Stamped images from Lawn Fawn’s Ahoy Matey stamp set that I cut out with the Brother ScanNCut CM250
3. Wireless Connectivity
The CM250 and CM100DM machines cannot connect to your computer. If you want to transfer a digital design to your machine, you will have to store the design on a USB flashdrive and connect that to your machine instead.
The newer models (CM350 and CM650) have the capability to connect directly to your computer using a USB cable or with the purchase of a wireless activation card.
Is this a dealbreaker? No – not for me. I just want to cut out stamped images and have no interest in using this machine to connect to my computer.
Furthermore, if digital paper crafting is your primary aim, I would recommend looking at the Cricut Explore series or the Silhouette Cameo instead for more advanced features at a lower cost.
4. Screen size
Ah, this is where I find myself torn. The two cheaper models (CM250 and CM100DM) have a 3.7″ color LCD screen. The two more expensive models (CM350 and CM650) have a 4.85″ screen instead.

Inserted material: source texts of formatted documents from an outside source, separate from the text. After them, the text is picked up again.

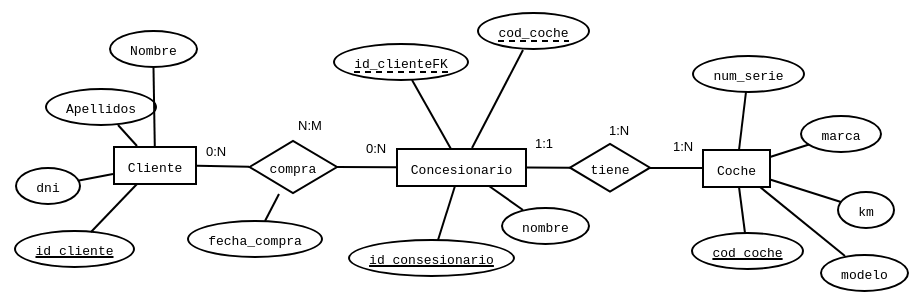
<!DOCTYPE html>
<html lang="es">
<head>
<meta charset="utf-8">
<title>Diagrama entidad-relación</title>
<style>
:root {
  --ink: #000;
  --paper: #fff;
}
* { box-sizing: border-box; }
body { margin: 0; background: var(--paper); }
.diagram {
  position: relative;
  width: 924px;
  height: 304px;
  overflow: hidden;
  background: var(--paper);
  color: var(--ink);
  font: 13px/16px "Liberation Mono", monospace;
}
.links { position: absolute; inset: 0; }
.links line, .links polygon { stroke: var(--ink); stroke-width: 2; fill: none; }
.links polygon { fill: var(--paper); }
.node {
  position: absolute;
  left: var(--x);
  top: var(--y);
  width: var(--w);
  height: 38px;
  padding-top: 6px;
  display: flex;
  align-items: center;
  justify-content: center;
  white-space: nowrap;
}
.entity { height: 39px; border: 2px solid var(--ink); }
.attribute { border: 2px solid var(--ink); border-radius: 50%; }
.key {
  text-decoration: underline;
  text-decoration-thickness: 2px;
  text-underline-offset: 1px;
  text-decoration-skip-ink: none;
}
.foreign-key {
  background: repeating-linear-gradient(90deg, var(--ink) 0 6px, transparent 6px 11px) 0 100% / 100% 2px no-repeat;
}
.cardinality {
  position: absolute;
  left: var(--x);
  top: var(--y);
  font-family: "Liberation Sans", sans-serif;
}
</style>
</head>
<body>
<main class="diagram">
  <svg class="links" width="924" height="304" viewBox="0 0 924 304" aria-hidden="true">
    <line x1="153.5" y1="68" x2="154.8" y2="147"/>
    <line x1="118" y1="125" x2="137" y2="146"/>
    <line x1="79" y1="180.5" x2="113" y2="174"/>
    <line x1="91" y1="232" x2="137" y2="184"/>
    <line x1="197" y1="165.8" x2="249" y2="166.7"/>
    <line x1="279" y1="194" x2="265" y2="221"/>
    <line x1="337" y1="167" x2="396" y2="167.3"/>
    <line x1="412" y1="80" x2="451" y2="149"/>
    <line x1="523" y1="50" x2="472" y2="148"/>
    <line x1="455" y1="186" x2="438" y2="240"/>
    <line x1="489" y1="186" x2="523" y2="210"/>
    <line x1="527" y1="167.5" x2="570" y2="167.7"/>
    <line x1="650" y1="168" x2="703" y2="168"/>
    <line x1="746" y1="92" x2="739" y2="150"/>
    <line x1="770" y1="157" x2="809" y2="144.5"/>
    <line x1="770" y1="179.5" x2="841" y2="202"/>
    <line x1="739" y1="187" x2="745" y2="233"/>
    <line x1="760" y1="187" x2="845" y2="256"/>
    <polygon points="249.5,167 293,141 337,167 293,193"/>
    <polygon points="570,167.7 610,144 650,167.7 610,191.5"/>
  </svg>

  <div class="node entity" style="--x:113px;--y:146px;--w:84px">Cliente</div>
  <div class="node attribute" style="--x:109px;--y:30px;--w:89px">Nombre</div>
  <div class="node attribute" style="--x:45px;--y:88px;--w:112px">Apellidos</div>
  <div class="node attribute" style="--x:15px;--y:167px;--w:66px">dni</div>
  <div class="node attribute" style="--x:14px;--y:230px;--w:121px"><span class="key">id_cliente</span></div>

  <div class="node relationship" style="--x:249px;--y:148px;--w:88px">compra</div>
  <div class="node attribute" style="--x:187px;--y:220px;--w:136px">fecha_compra</div>

  <div class="node entity" style="--x:396px;--y:148px;--w:131px">Concesionario</div>
  <div class="node attribute" style="--x:333px;--y:43px;--w:136px"><span class="foreign-key">id_clienteFK</span></div>
  <div class="node attribute" style="--x:477px;--y:12px;--w:113px"><span class="foreign-key">cod_coche</span></div>
  <div class="node attribute" style="--x:348px;--y:239px;--w:167px"><span class="key">id_consesionario</span></div>
  <div class="node attribute" style="--x:501px;--y:207px;--w:89px">nombre</div>

  <div class="node relationship" style="--x:570px;--y:149px;--w:80px">tiene</div>

  <div class="node entity" style="--x:702px;--y:149px;--w:69px">Coche</div>
  <div class="node attribute" style="--x:692px;--y:55px;--w:113px">num_serie</div>
  <div class="node attribute" style="--x:800px;--y:115px;--w:82px">marca</div>
  <div class="node attribute" style="--x:837px;--y:191px;--w:58px">km</div>
  <div class="node attribute" style="--x:691px;--y:232px;--w:113px"><span class="key">cod_coche</span></div>
  <div class="node attribute" style="--x:820px;--y:254px;--w:89px">modelo</div>

  <span class="cardinality" style="--x:206px;--y:144px">0:N</span>
  <span class="cardinality" style="--x:298px;--y:118px">N:M</span>
  <span class="cardinality" style="--x:366px;--y:141px">0:N</span>
  <span class="cardinality" style="--x:535px;--y:136px">1:1</span>
  <span class="cardinality" style="--x:609px;--y:123px">1:N</span>
  <span class="cardinality" style="--x:673px;--y:139px">1:N</span>
</main>
</body>
</html>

For some, having the larger screen is a must. Personally, I can live with a smaller screen because the price point is so much lower (3x lower, to be exact). I use the touch screen on my CM250 to zoom in when I need to see things in greater detail and have not had any problems.
While it would be nice to have a larger screen, I’m just not convinced that it’s worth the extra hundreds.
Since purchasing my Brother ScanNCut, I’ve found myself buying more stamp sets because I don’t have to purchase the coordinating dies. I do still buy dies that have “stitched” details because I like the embossed effect of manual die-cutting. The ScanNCut also cuts out scripty and bold sentiments beautifully – something I’ll share in another post. Thanks for reading this far, and have a wonderful day!
Link to purchase Brother ScanNCut CM250 from Costco.com
***I am not affiliated with Costco or Brother. I just LOVE my new gadget and had to share with you!***